Goal of the exercise:
Report back every line from the entries below in which the word "scale" occurs.

Saved entries:
----

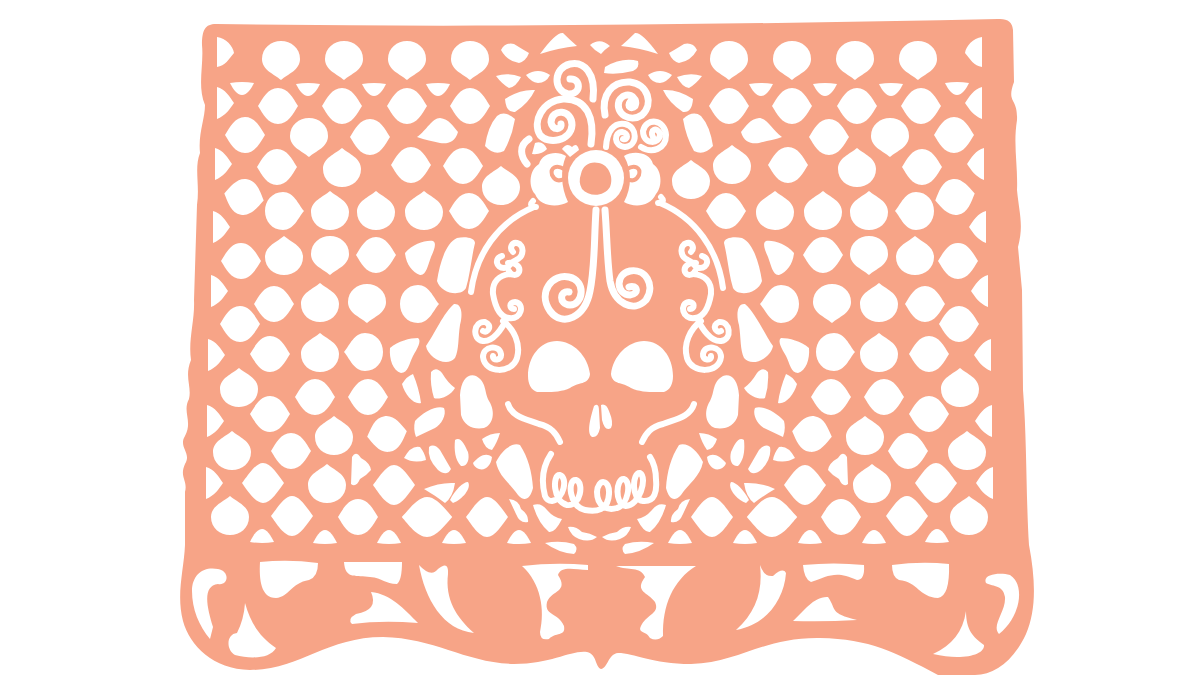
<!DOCTYPE html>
<html lang="en">
<head>
<meta charset="utf-8">
<title>Papel picado with skull</title>
<style>
:root { --paper: #f7a487; --ground: #ffffff; }
html, body { margin: 0; width: 1200px; height: 675px; overflow: hidden; background: var(--ground); }
svg { display: block; }
.paper { fill: var(--paper); }
.cut { fill: var(--ground); }
.line { fill: none; stroke: var(--ground); stroke-width: 6; stroke-linecap: round; stroke-linejoin: round; }
.bold { stroke-width: 7; }
</style>
</head>
<body>
<svg width="1200" height="675" viewBox="0 0 1200 675" role="img" aria-label="Coral cut-paper banner with a flowered skull">
<defs>
  <path id="drop" d="M0-20C7-14 19-10 19 1C19 12 10 19 0 19C-10 19-19 12-19 1C-19-10-7-14 0-20Z"/>
  <path id="leaf" d="M-20 0C-15-8-10-18 0-18C10-18 15-8 20 0C15 8 10 18 0 18C-10 18-15 8-20 0Z"/>
  <path id="diamond" d="M-21 0C-16-6-8-20 0-20C8-20 15-8 21 0C15 8 8 20 0 20C-8 20-16 7-21 0Z"/>
  <path id="tip" d="M-12-5Q0-7 12-5C9 1 5 7 0 7C-5 7-9 1-12-5Z"/>
  <path id="cap" d="M-12 6C-9 0-5-7 0-7C5-7 9 0 12 6Q0 8-12 6Z"/>
  <path id="edge" d="M-8-16C0-14 5-6 9 0C5 6 0 13-8 16Z"/>

  <g id="lattice">
    <g id="row-1">
      <use href="#drop" transform="translate(281 60) rotate(180)"/>
      <use href="#drop" transform="translate(344 60) rotate(180)"/>
      <use href="#drop" transform="translate(407 60) rotate(180)"/>
      <use href="#drop" transform="translate(470 60) rotate(180)"/>
      <use href="#tip" x="242" y="88"/><use href="#tip" x="308" y="89"/>
      <use href="#tip" x="374" y="89"/><use href="#tip" x="438" y="89"/>
    </g>
    <g id="row-2">
      <use href="#leaf" x="278" y="106"/><use href="#leaf" x="342" y="106"/>
      <use href="#leaf" x="407" y="106"/><use href="#leaf" x="470" y="106"/>
    </g>
    <g id="row-3">
      <use href="#leaf" x="245" y="135"/>
      <use href="#drop" transform="translate(309 137) rotate(180)"/>
      <use href="#leaf" x="370" y="137"/>
      <path d="M417 137C427 130 432 118 440 118C449 119 453 126 458 132C455 143 447 144 440 143C433 141 425 140 417 137Z"/>
    </g>
    <g id="row-4">
      <use href="#leaf" x="277" y="167"/>
      <use href="#drop" x="342" y="168"/>
      <use href="#leaf" x="411" y="165"/>
    </g>
    <g id="row-5">
      <use href="#leaf" transform="translate(244 197) rotate(10)"/>
      <use href="#drop" transform="translate(284 211) rotate(90)"/>
      <use href="#drop" x="330" y="211"/><use href="#drop" x="376" y="211"/>
      <use href="#drop" x="424" y="211"/>
    </g>
    <g id="row-6">
      <use href="#leaf" x="241" y="261"/><use href="#drop" x="284" y="256"/>
      <use href="#drop" transform="translate(330 255) rotate(180)"/>
      <use href="#leaf" x="376" y="255"/>
      <path d="M405 253C413 244 425 240 433 241C437 243 434 250 431 257C428 265 426 276 420 275C412 272 406 264 405 253Z"/>
      <path d="M437 281C440 262 446 243 457 238C466 236 475 238 475 243C471 260 470 275 466 288C461 297 441 294 437 281Z"/>
    </g>
    <g id="row-7">
      <use href="#leaf" x="274" y="304"/><use href="#drop" x="320" y="303"/>
      <use href="#drop" transform="translate(367 303) rotate(180)"/>
      <use href="#drop" transform="translate(419 304) rotate(90)"/>
      <path d="M426 346C434 335 444 312 454 304C462 303 463 315 460 325C458 338 459 350 455 358C447 368 428 358 426 346Z"/>
    </g>
    <g id="row-8">
      <use href="#leaf" x="240" y="324"/><use href="#leaf" x="270" y="354"/>
      <use href="#drop" x="320" y="353"/>
      <use href="#drop" transform="translate(364 352) rotate(-90)"/>
      <path d="M390 348C398 341 410 338 418 338C422 341 417 349 413 356C409 364 408 373 401 373C393 371 389 359 390 348Z"/>
    </g>
    <g id="row-9">
      <use href="#drop" x="239" y="388"/>
      <use href="#leaf" x="270" y="414"/>
      <use href="#leaf" x="315" y="397"/><use href="#leaf" x="368" y="397"/>
      <path d="M402 384Q407 376 413 374Q419 388 421 403C414 405 405 395 402 384ZM431 372Q436 366 442 373Q448 383 455 388C450 397 438 400 434 398Q430 385 431 372Z"/>
      <path d="M460 395C461 380 468 373 476 376C487 382 484 392 489 401C496 412 493 425 484 428C474 430 464 426 461 415Z"/>
    </g>
    <g id="row-10">
      <use href="#drop" x="232" y="451"/><use href="#leaf" x="291" y="451"/>
      <use href="#drop" x="334" y="436"/>
      <use href="#leaf" transform="translate(387 434) rotate(-8)"/>
      <path d="M415 421C423 412 437 405 444 408C447 415 441 425 435 428L416 437Q413 429 415 421ZM352 457Q356 450 361 458Q370 463 371 470Q367 475 360 479Q356 488 351 484Z"/>
      <path d="M404 458Q411 445 420 447Q425 453 426 460Q414 464 404 458ZM429 447Q434 443 440 450L451 469Q447 477 438 470Q427 459 429 447ZM455 440C461 436 465 446 468 452C470 460 467 467 461 466C455 460 454 450 455 440ZM482 439Q490 433 500 433Q497 443 492 450Q485 449 482 439ZM473 463C479 456 486 452 492 457C491 466 485 471 479 469Q474 467 473 463Z"/>
      <path d="M496 462C502 450 512 442 520 445C528 457 532 472 533 488C530 500 524 502 518 495C510 483 499 477 496 462Z"/>
    </g>
    <g id="row-11">
      <use href="#diamond" x="263" y="483"/><use href="#drop" x="327" y="484"/>
      <use href="#diamond" x="394" y="485"/>
      <path d="M424 489Q440 482 455 483Q453 497 445 503Q436 496 424 489ZM450 500C455 490 463 482 468 482C472 488 462 500 453 503Z"/>
    </g>
    <g id="row-12">
      <use href="#drop" x="230" y="516"/><use href="#diamond" x="292" y="516"/>
      <use href="#leaf" x="358" y="517"/><use href="#diamond" transform="translate(427 517) scale(1.2 1)"/>
      <use href="#diamond" x="487" y="517"/>
      <path d="M509 499Q519 500 521 509Q529 515 528 522Q520 524 516 514ZM533 505Q541 502 547 510Q554 518 562 519Q555 533 549 532Q538 523 533 505ZM568 527Q576 526 582 532Q590 533 597 537Q590 543 579 539Q571 536 568 527ZM545 543Q560 540 574 544Q579 549 574 554Q559 553 545 543Z"/>
      <use href="#cap" x="262" y="536"/><use href="#cap" x="325" y="537"/><use href="#cap" x="389" y="537"/>
      <use href="#cap" x="454" y="537"/><use href="#cap" x="519" y="537"/>
    </g>
    <g id="side-edge">
      <path d="M217 37C226 38 233 46 234 53C229 59 225 66 217 67Z"/>
      <use href="#edge" x="225" y="103"/><use href="#edge" x="223" y="164"/>
      <use href="#edge" x="221" y="227"/><use href="#edge" x="219" y="291"/>
      <use href="#edge" x="216" y="355"/><use href="#edge" x="215" y="421"/><use href="#edge" x="214" y="483"/>
    </g>
  </g>

  <g id="halo">
    <path d="M501 50Q505 42 514 44Q522 49 529 53Q526 61 519 63Q507 61 501 50ZM540 54Q556 32 563 33Q570 40 577 46Q558 48 540 54ZM496 76Q508 72 521 77Q516 87 509 88Q502 84 496 76ZM526 75Q538 67 550 75Q546 83 538 83Q531 82 526 75ZM505 99Q520 89 535 90Q529 103 515 112Q506 113 505 99ZM497 116Q505 110 515 119Q512 137 504 151Q494 156 485 146Q488 126 497 116Z"/>
  </g>

  <g id="lower-border">
    <path d="M260 562Q289 559 318 563Q318 577 309 580C291 583 289 597 276 598C261 598 259 580 260 562Z"/>
    <path d="M344 562H402Q402 580 397 584C385 584 383 578 370 577C357 575 345 580 344 562Z"/>
    <path d="M419 565Q431 578 438 569Q449 560 448 574C445 599 456 617 474 633C443 630 425 599 419 565Z"/>
    <path d="M371 592C391 594 404 609 418 623Q382 620 352 624Q347 619 356 614Q379 610 371 592Z"/>
    <path d="M522 566Q555 562 588 565V570C572 569 561 566 558 575C569 592 552 590 547 602C544 616 558 612 564 626C566 637 555 632 549 639Q540 641 540 632C545 610 541 583 522 566Z"/>
    <path d="M192 591C192 574 204 566 218 569C230 571 229 586 218 584C202 586 207 607 213 627L210 639C199 626 192 609 192 591Z"/>
    <path d="M245 603C251 624 260 637 276 648C270 659 250 659 235 655C226 650 226 634 237 633Q244 619 245 603Z"/>
  </g>

  <path id="brow-arc" class="line" d="M536 207Q528 206 533 201M534 207C498 222 476 254 471 292"/>
  <g id="temple-scroll" class="line">
    <path d="M513 252C509 248 512 242 517 243C525 245 524 257 516 260C510 262 510 268 504 268C496 268 494 258 502 256M508 263C514 262 521 266 519 272C517 276 511 276 509 271"/>
    <path d="M511 274C499 275 492 282 493 294C495 306 500 317 509 318C522 320 525 303 515 302C509 302 509 309 514 309"/>
    <path d="M507 318C502 329 493 342 483 341C471 339 474 321 485 322C493 325 488 334 483 331M503 321C514 329 521 344 517 358C512 374 485 374 483 357C483 346 499 344 501 354C502 361 492 361 493 356"/>
  </g>
  <path id="eye-socket" class="cut" d="M528 376C528 357 540 341 557 341C573 341 588 356 590 374C589 385 578 382 570 388C560 393 545 392 537 392C531 390 528 384 528 376Z"/>
  <path id="cheek" class="line" d="M508 404C512 417 526 419 539 424C551 427 556 433 560 442"/>
</defs>

<path id="banner" class="paper" d="M216 24C480 28 750 24 998 19Q1012 18 1013 30L1014 82C1006 104 1018 97 1017 120C1013 145 1018 165 1017 190C1019 212 1024 225 1018 247L1022 290L1023 390C1027 440 1026 500 1029 545C1036 582 1036 611 1026 634C1014 660 995 675 975 675H938C895 652 870 639 820 638C763 637 739 663 691 664C652 664 634 653 618 653C608 654 608 668 601 669C595 667 597 654 587 652C570 650 553 664 514 664C466 663 435 638 383 637C326 637 300 670 250 670C213 669 190 646 183 621C176 594 184 570 185 545V492C188 480 179 477 185 464C192 453 178 447 185 436C193 421 182 412 189 399C192 386 184 377 191 360C188 340 195 320 194 300L197 205C200 185 194 168 200 153C198 133 205 119 205 105C197 86 204 65 202 45C202 30 205 24 216 24Z"/>

<g id="cutouts" class="cut">
  <use href="#lattice"/>
  <use href="#lattice" transform="translate(1199 0) scale(-1 1)"/>
  <use href="#halo"/>
  <use href="#halo" transform="translate(1198 0) scale(-1 1)"/>
  <g id="crown-side-drops">
    <use href="#leaf" x="463" y="166"/><use href="#drop" x="501" y="186"/>
    <use href="#drop" x="732" y="165"/><use href="#drop" x="691" y="180"/>
    <use href="#leaf" x="469" y="211"/><use href="#leaf" x="726" y="211"/>
  </g>
  <use href="#lower-border"/>
</g>
<g id="lower-border-right" class="cut">
  <path d="M616 566H696C673 580 662 606 663 636Q657 642 650 638C646 630 636 634 642 624C648 614 660 613 655 602C648 592 634 592 645 577C640 566 629 571 616 566Z"/>
  <path d="M760 565Q764 577 773 576Q783 567 786 573C784 600 766 625 736 630C756 612 763 591 760 565Z"/>
  <path d="M803 565Q834 562 864 565Q865 580 857 580C836 570 828 576 811 582Q804 579 803 565Z"/>
  <path d="M892 565Q921 561 949 564Q950 596 938 598C919 597 918 582 899 580Q892 577 892 565Z"/>
  <path d="M793 621C804 611 814 596 828 597C837 610 829 613 857 620Q824 622 793 621Z"/>
  <path d="M986 583C982 574 1000 572 1010 575C1026 585 1020 618 999 634C991 625 1006 612 1005 597C1003 585 994 587 986 583Z"/>
  <path d="M966 611C966 630 973 637 984 645C985 655 962 661 933 654C952 645 963 632 966 611Z"/>
</g>

<g id="skull">
  <use href="#brow-arc"/>
  <use href="#brow-arc" transform="translate(1194 -4) scale(-1 1)"/>
  <use href="#temple-scroll"/>
  <use href="#temple-scroll" transform="translate(1204 0) scale(-1 1)"/>
  <use href="#eye-socket"/>
  <use href="#eye-socket" transform="translate(1201 0) scale(-1 1)"/>
  <use href="#cheek"/>
  <use href="#cheek" transform="translate(1202 0) scale(-1 1)"/>
  <path id="nose" class="cut" d="M594 406Q599 402 599 411L600 428Q598 438 592 437C586 433 591 416 594 406ZM601 405Q606 403 609 411Q614 423 611 428Q605 432 602 420Z"/>
  <path id="jaw-and-teeth" class="line" d="M551 454C543 466 541 481 545 496Q547 501 552 501C564 499 568 478 560 475C552 474 553 502 567 505C581 507 584 482 576 480C567 479 569 507 585 510C596 512 608 511 609 494C610 479 598 478 597 492C597 506 607 511 617 508C628 505 632 482 624 479C616 478 614 504 626 506C639 506 648 478 640 473C632 472 631 500 643 501C655 502 657 491 656 480C656 470 654 463 650 457"/>
  <g id="forehead-scrolls" class="line bold">
    <path d="M596 210C594 240 595 267 590 291C585 317 563 328 550 311C537 292 553 273 569 277C587 281 583 305 570 305C558 304 560 290 569 292"/>
    <path d="M605 210C607 236 607 259 610 281C614 304 634 313 646 300C656 285 645 268 630 271C614 275 617 295 630 295C640 294 637 284 629 287"/>
  </g>
</g>

<g id="flower-crown">
  <path class="cut" d="M590 45Q600 37 610 46Q604 50 601 54Q595 51 590 45ZM605 67Q622 57 638 61Q640 68 633 71Q617 75 604 73ZM562 149Q567 142 572 147Q577 142 579 150L570 157ZM535 143Q543 140 547 149Q542 155 532 154Z"/>
  <g id="crown-scrolls" class="line bold">
    <path d="M593 99C596 73 584 61 570 64C553 68 553 91 568 94C582 95 581 78 570 79"/>
    <path d="M591 144C595 118 587 98 563 99C542 101 532 122 540 135C548 145 571 141 572 125C572 109 552 108 551 122C552 131 562 130 561 124"/>
    <path d="M605 115C601 95 612 81 630 82C648 84 654 104 642 115C630 123 615 114 619 101C625 90 639 96 635 106C631 110 627 106 630 102"/>
    <path stroke-width="6" d="M606 147C607 131 614 122 625 124C638 127 638 146 625 147C613 146 614 132 622 132C629 133 628 141 623 139"/>
    <path stroke-width="6" d="M641 147C652 154 666 149 666 135C665 119 646 117 643 131C643 145 660 145 660 134C657 126 649 130 653 137"/>
    <path d="M529 139C518 146 521 157 527 164"/>
  </g>
  <path class="cut" d="M566 156C557 150 542 153 539 164C528 171 529 188 535 194C540 207 558 208 568 202C561 187 560 170 566 156ZM624 156C633 150 650 152 653 164C663 171 662 188 656 194C650 207 634 208 624 202C632 187 632 170 624 156Z"/>
  <circle class="cut" cx="596" cy="178" r="28"/>
  <path class="paper" d="M581 174C583 165 590 161 599 163C609 165 614 178 610 187C604 197 589 197 582 189Q578 182 581 174Z"/>
  <g id="petal-eyes" fill="none" stroke="var(--paper)" stroke-width="4" stroke-linecap="round">
    <path d="M564 169C556 164 550 168 552 175Q556 183 564 179M627 169C635 164 641 168 639 175Q635 183 627 179"/>
  </g>
</g>
</svg>
</body>
</html>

----

Task output:
      <use href="#leaf" x="358" y="517"/><use href="#diamond" transform="translate(427 517) scale(1.2 1)"/>
  <use href="#lattice" transform="translate(1199 0) scale(-1 1)"/>
  <use href="#halo" transform="translate(1198 0) scale(-1 1)"/>
  <use href="#brow-arc" transform="translate(1194 -4) scale(-1 1)"/>
  <use href="#temple-scroll" transform="translate(1204 0) scale(-1 1)"/>
  <use href="#eye-socket" transform="translate(1201 0) scale(-1 1)"/>
  <use href="#cheek" transform="translate(1202 0) scale(-1 1)"/>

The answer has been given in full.